** Opening Dataset content block **
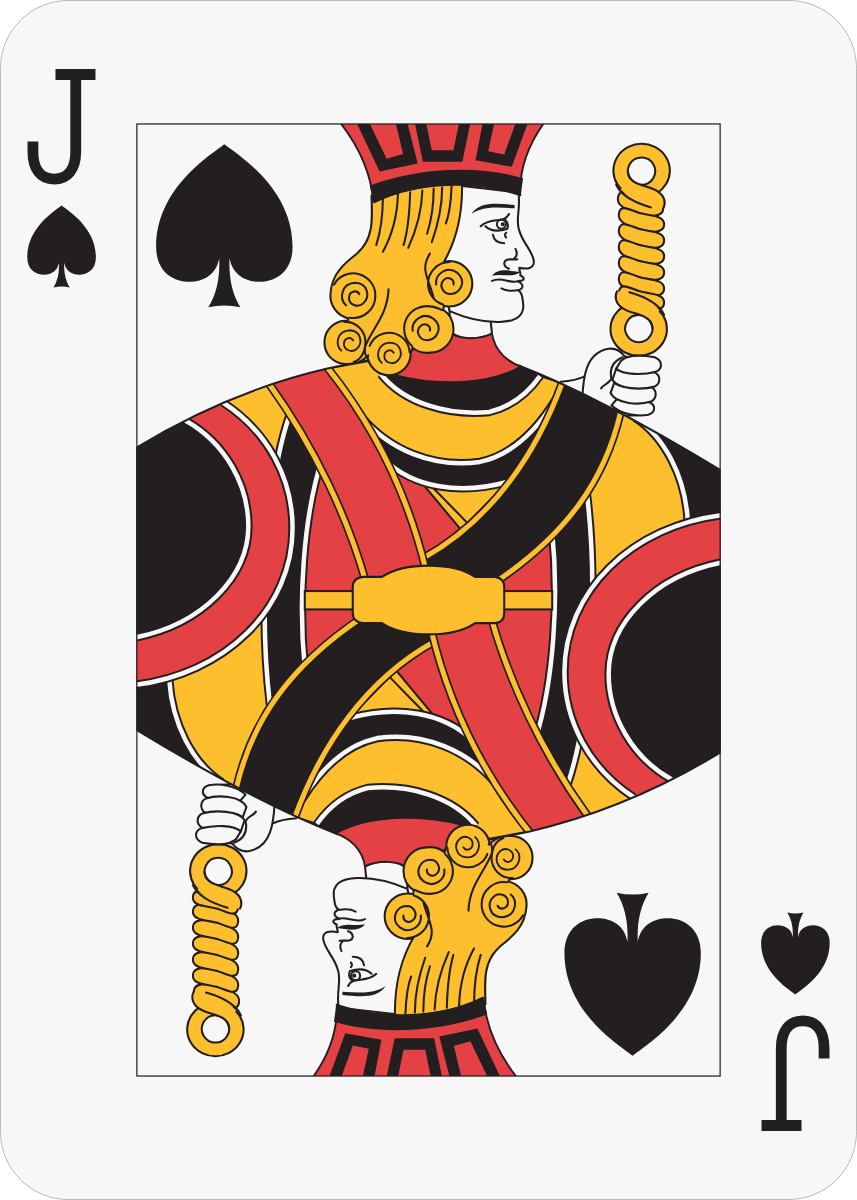
<!DOCTYPE html>
<html lang="en">
<head>
<meta charset="utf-8">
<title>Jack of Spades</title>
<style>
  :root {
    --card: #f7f7f7;
    --ink: #231f20;
    --red: #e44145;
    --gold: #fdbf2d;
    --edge: #b5b5b5;
  }
  html, body { margin: 0; width: 857px; height: 1200px; overflow: hidden; background: #fff; }
  .card { display: block; width: 857px; height: 1200px; }
  .stock { fill: var(--card); stroke: var(--edge); stroke-width: 1; }
  .frame { fill: none; stroke: var(--ink); stroke-width: 1.3; }
  .rank { fill: none; stroke: var(--ink); stroke-width: 11.5; }
  .ink { fill: var(--ink); }
  .red { fill: var(--red); stroke: var(--ink); stroke-width: 2; }
  .gold { fill: var(--gold); stroke: var(--ink); stroke-width: 2.2; }
  .gold-fill { fill: var(--gold); }
  .skin { fill: var(--card); stroke: var(--ink); stroke-width: 2.2; stroke-linejoin: round; }
  .line { fill: none; stroke: var(--ink); stroke-width: 2.2; stroke-linecap: round; stroke-linejoin: round; }
  .outline { fill: none; stroke: var(--ink); stroke-width: 9; }
  .piping { fill: none; stroke: var(--card); stroke-width: 4.8; }
  .braid { fill: none; stroke: var(--gold); stroke-width: 5.4; }
  .hair { fill: var(--gold); stroke: var(--ink); stroke-width: 4.4; paint-order: stroke; stroke-linejoin: round; }
</style>
</head>
<body>
<svg class="card" viewBox="0 0 911 1273" preserveAspectRatio="none" role="img" aria-label="Jack of Spades playing card">
  <defs>
    <clipPath id="frame-clip"><rect x="145" y="131.500" width="621" height="1010"/></clipPath>

    <path id="spade" d="M238.500 153C254 165 311 200 311 262C311 289 292 299 276 299C260 299 247 291 244 274C243 295 247 312 255.500 326Q238.500 322 221.500 326C230 312 234 295 233 274C230 291 217 299 201 299C185 299 166 289 166 262C166 200 223 165 238.500 153Z"/>

    <path id="spiral" d="M-9 10C-17 3 -14 -13 0 -14C14 -14 17 1 9 8C3 13 -6 9 -6 2C-6 -5 2 -7 5 -2"/>

    <path id="twist" d="M-24 -6C-22 -16 -12 -9 -2 -6C8 -3 24 -4 24 6C24 16 10 15 -3 11C-15 7 -26 4 -24 -6Z"/>

    <g id="baton-ring">
      <path class="gold" fill-rule="evenodd" d="M682 152.500a30 28.500 0 1 0 .1 0ZM682 167a14.500 14.500 0 1 1 -.1 0Z"/>
      <path class="gold-fill" d="M669 190C676 198 690 197 699 203C707 208 708 216 705 221C690 221 672 214 660 201Z"/>
      <path class="line" d="M667.500 182C669 198 690 196 699 203C707 208 708 216 705 221M655 196C661 209 678 216 692 220"/>
    </g>

    <path id="ring-piping" d="M197 446C240 470 264 515 264 558C264 612 215 662 145 676M237 427C285 458 311 508 311 560C311 645 240 716 140 727"/>
    <path id="vest-piping" d="M308 440C285 505 274 640 287 748M342 488C322 550 317 640 324 708M180 722C183 768 205 810 236 830"/>
    <path id="collar-piping" d="M405 397C430 428 476 441 520 437C545 431 562 416 574 399M384 442C414 477 460 497 510 490C548 482 573 452 590 425M408 487C440 518 490 525 540 511"/>
    <path id="black-sash-braid" d="M598 405C570 482 522 552 450 592M660 436C643 510 602 567 526 618"/>
    <path id="red-sash-braid" d="M286 407C335 475 370 550 389 618M348 390C400 455 435 530 453 606"/>

    <g id="hand-and-baton">
      <path class="line" d="M596 405Q612 404 622 399"/>
      <g id="baton">
        <g class="gold">
          <use href="#twist" x="681" y="215"/>
          <use href="#twist" x="682" y="232"/>
          <use href="#twist" x="682" y="249"/>
          <use href="#twist" x="682" y="266"/>
          <use href="#twist" x="682" y="283"/>
          <use href="#twist" x="682" y="300"/>
          <use href="#twist" x="682" y="315"/>
        </g>
        <use href="#baton-ring"/>
        <use href="#baton-ring" transform="rotate(180 680.500 265)"/>
      </g>
      <path class="skin" d="M619 422C620 402 622 374 647 370C655 369 661 374 664 378L690 384L684 440L650 442Z"/>
      <g class="skin">
        <path d="M656 423C666 429 680 424 691 427C698 431 696 438 689 440C678 442 660 440 650 430Z"/>
        <path d="M653 406C663 414 681 409 693 411C699 415 698 423 692 426C680 430 655 429 649 417Z"/>
        <path d="M655 391C664 398 682 394 696 395C703 399 702 407 696 410C682 414 657 413 651 403Z"/>
        <path d="M660 383C668 375 684 377 696 379C705 383 704 391 698 394C684 398 662 398 655 391Z"/>
      </g>
      <path class="line" d="M662 379C650 384 648 393 650 402C645 409 642 407 639 412"/>
    </g>

    <g id="garment">
      <path class="gold" d="M238 420L290 406L308 440C285 505 274 640 287 748L249 836L236 830C205 810 183 768 180 722L200 560Z"/>
      <path class="ink" d="M308 440C285 505 274 640 287 748L330 720L324 705C317 640 322 550 342 488L330 440Z"/>
      <use href="#vest-piping" class="outline"/>
      <use href="#vest-piping" class="piping"/>
      <path class="red" d="M120 480L197 440L237 427C285 458 311 508 311 560C311 645 240 716 140 727Z"/>
      <path class="ink" d="M130 480L197 446C240 470 264 515 264 558C264 612 215 662 140 676Z"/>
      <use href="#ring-piping" class="outline"/>
      <use href="#ring-piping" class="piping"/>
    </g>

    <g id="collar-and-sashes">
      <path class="gold" d="M445 508C475 522 505 522 540 511L490 562Z"/>
      <path class="line" d="M459 516L498 556"/>
      <path class="ink" d="M380 440L595 420L560 490L540 511C490 525 440 518 408 487Z"/>
      <path class="gold" d="M348 391L392 383L430 388L574 399L600 407L590 425C573 452 548 482 510 490C460 497 414 477 384 442Z"/>
      <path class="ink" d="M405 397L440 385L552 388L574 399C562 416 545 431 520 437C476 441 430 428 405 397Z"/>
      <use href="#collar-piping" class="outline"/>
      <use href="#collar-piping" class="piping"/>
      <path class="ink" d="M598 405C570 482 522 552 450 592L440 640L526 618C602 567 643 510 660 436Z"/>
      <use href="#black-sash-braid" class="outline"/>
      <use href="#black-sash-braid" class="braid"/>
      <path fill="var(--red)" d="M286 407C335 475 370 550 389 618L453 606C435 530 400 455 348 390Z"/>
      <use href="#red-sash-braid" class="outline"/>
      <use href="#red-sash-braid" class="braid"/>
    </g>

    <g id="crown">
      <path id="crown-body" class="red" d="M360 128C380 153 394 180 397 214C446 192 505 191 553 207C552 180 560 155 580 128Z"/>
      <path id="crown-band" class="ink" d="M393 197C440 179 505 174 556 189L553.500 207.500C505 191 446 192 397.500 216Z"/>
      <g id="crown-battlements" class="ink">
        <path d="M378 128L403.500 182L444 173.500L432.500 128H420L428.500 163.500L411 168.500L391.500 128Z"/>
        <path d="M440.500 128L449.500 171.500H491.500L500.500 128H488.500L482 159.500H459L452.500 128Z"/>
        <path d="M513.500 128L505.500 170L544 177L562 128H549L536 164L519 160.500L526 128Z"/>
      </g>
    </g>

    <g id="head">
      <path class="skin" d="M478 325V350C486 362 510 361 523 354L521 335Z"/>
      <path class="red" d="M420 398C428 378 440 366 474 350C488 362 510 360 523 354C526 373 540 384 554 389C520 408 465 410 420 398Z"/>
      <path class="skin" d="M480 196L551 204C554 222 547 234 552.500 246C556 258 566 266 567.500 277C568 285 560 286 552 284C552 288 554 290 553 292C557 294 558 296 555 297.500L550 298.500C557 301 557 306 551 308C556 311 555 316 556 321C558 334 550 341 531 341.500C512 342 494 337 478 330L460 260Z"/>
      <g id="face" class="line">
        <path d="M511 240C519 232 530 235 536 232C539 231 540 229 541 227M516 240C522 246 532 245 539 243C541 239 539 235 537 233M524 249C525 256 530 258 536 258M538 252C536 250 537 248 538 247"/>
        <circle cx="533" cy="238" r="4.800"/>
        <circle cx="534.500" cy="238" r="1.100" class="ink"/>
        <path d="M536 279C537 273 544 276 550 275M546 275C550 272 550 268 548 264M536 279C536 282 538 284 541 285"/>
        <path d="M523 298C533 293 542 301 550 298.500M533 306C540 310 546 308 551 308"/>
      </g>
      <path class="ink" d="M501 227C510 213 530 216 547 217.500V221C531 220 514 218 501 227Z"/>
      <path class="ink" d="M523 292.500C530 284 541 287 553 288.500C545 295 534 290 523 292.500Z"/>
      <path class="hair" d="M396 208C397 235 398 254 380 270C366 281 354 291 352.500 311A23.500 23.500 0 0 0 372 337L370 341.500A21.500 21.500 0 0 0 346 363A21.500 21.500 0 0 0 367 385C374 385 381 384 386 380L391.500 376A22 22 0 0 0 413.500 397A22 22 0 0 0 435.500 374L438 367A24 24 0 0 0 457 373A24 24 0 0 0 481 349A24 24 0 0 0 470 329L471 323A23 23 0 0 0 478 324A23 23 0 0 0 501 301A23 23 0 0 0 478 278L470 279C484 255 491 228 490 193Z"/>
      <g class="line">
        <path d="M407 209Q407 238 400 260M423 206Q422 240 407 267M436 204Q435 240 429 260M449 202Q448 232 434 263M461 200Q461 226 454 248M470 199Q470 226 459 257M480 198Q479 224 474 237"/>
        <path d="M355 302A23.500 23.500 0 0 1 399 314A23.500 23.500 0 0 1 372 337"/>
        <path d="M366 341.500A21.500 21.500 0 0 1 388.500 363C388 374 384 381 376 384"/>
        <path d="M413 307C412 334 396 348 388 368C387 376 390 381 391.500 377"/>
        <path d="M393 367A22 22 0 0 1 435.500 374"/>
        <path d="M438 367A24 24 0 0 1 457 325C462 325 466 327 470 329"/>
        <path d="M457 269C446 286 456 296 461 316M471 323A23 23 0 0 1 455 301A23 23 0 0 1 478 278"/>
        <use href="#spiral" transform="translate(377 314)"/>
        <use href="#spiral" transform="translate(371 363) scale(.9)"/>
        <use href="#spiral" transform="translate(414 376) scale(.9)"/>
        <use href="#spiral" transform="translate(452 349) rotate(40)"/>
        <use href="#spiral" transform="translate(477 300) rotate(40)"/>
      </g>
      <use href="#crown"/>
    </g>

    <g id="corner-index">
      <path class="rank" role="img" aria-label="J" d="M59 79H101.500M80.500 79V161C80.500 179 72 190 57.500 190C43 190 35 179 35 161V150"/>
      <use href="#spade" class="ink" transform="translate(-54.500 141) scale(.503)"/>
    </g>

    <clipPath id="body-clip">
      <path id="body-shape" d="M140 478Q240 416 348 391L392 382L430 388L552 388Q640 422 771 502V795Q671 857 563 882L519 891L481 885L359 885Q271 851 140 771Z"/>
    </clipPath>
  </defs>

  <rect class="stock" x=".5" y=".5" width="910" height="1272" rx="72"/>

  <g id="indices">
    <use href="#corner-index"/>
    <use href="#corner-index" transform="rotate(180 455.500 636.500)"/>
  </g>

  <g id="court-figure" clip-path="url(#frame-clip)">
    <use href="#spade" class="ink"/>
    <use href="#spade" class="ink" transform="rotate(180 455.500 636.500)"/>

    <use href="#hand-and-baton"/>
    <use href="#hand-and-baton" transform="rotate(180 455.500 636.500)"/>

    <g id="body" clip-path="url(#body-clip)">
      <use href="#body-shape" class="ink"/>
      <path class="red" d="M350 470C322 545 316 640 326 720L430 763L561 803C589 728 595 633 585 553L481 510Z"/>
      <use href="#garment"/>
      <use href="#garment" transform="rotate(180 455.500 636.500)"/>
      <rect class="gold" x="324" y="627" width="263" height="19.500"/>
      <use href="#collar-and-sashes"/>
      <use href="#collar-and-sashes" transform="rotate(180 455.500 636.500)"/>
    </g>
    <use href="#body-shape" class="line"/>

    <path id="buckle" class="gold" d="M386 612H406C430 596 482 596 505 612H526Q536 613 536 623V650Q536 661 525 661H505C482 677 430 677 406 661H386Q375 660 375 650V623Q375 613 386 612Z"/>

    <use href="#head"/>
    <use href="#head" transform="rotate(180 455.500 636.500)"/>
  </g>

  <rect class="frame" x="145.500" y="131.500" width="620" height="1010"/>
</svg>
</body>
</html>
** Closing Dataset content block **
→ Required work
The job here is to find each line above with the word "body" and copy it.

→ Task response
  html, body { margin: 0; width: 857px; height: 1200px; overflow: hidden; background: #fff; }
<body>
      <path id="crown-body" class="red" d="M360 128C380 153 394 180 397 214C446 192 505 191 553 207C552 180 560 155 580 128Z"/>
    <clipPath id="body-clip">
      <path id="body-shape" d="M140 478Q240 416 348 391L392 382L430 388L552 388Q640 422 771 502V795Q671 857 563 882L519 891L481 885L359 885Q271 851 140 771Z"/>
    <g id="body" clip-path="url(#body-clip)">
      <use href="#body-shape" class="ink"/>
    <use href="#body-shape" class="line"/>
</body>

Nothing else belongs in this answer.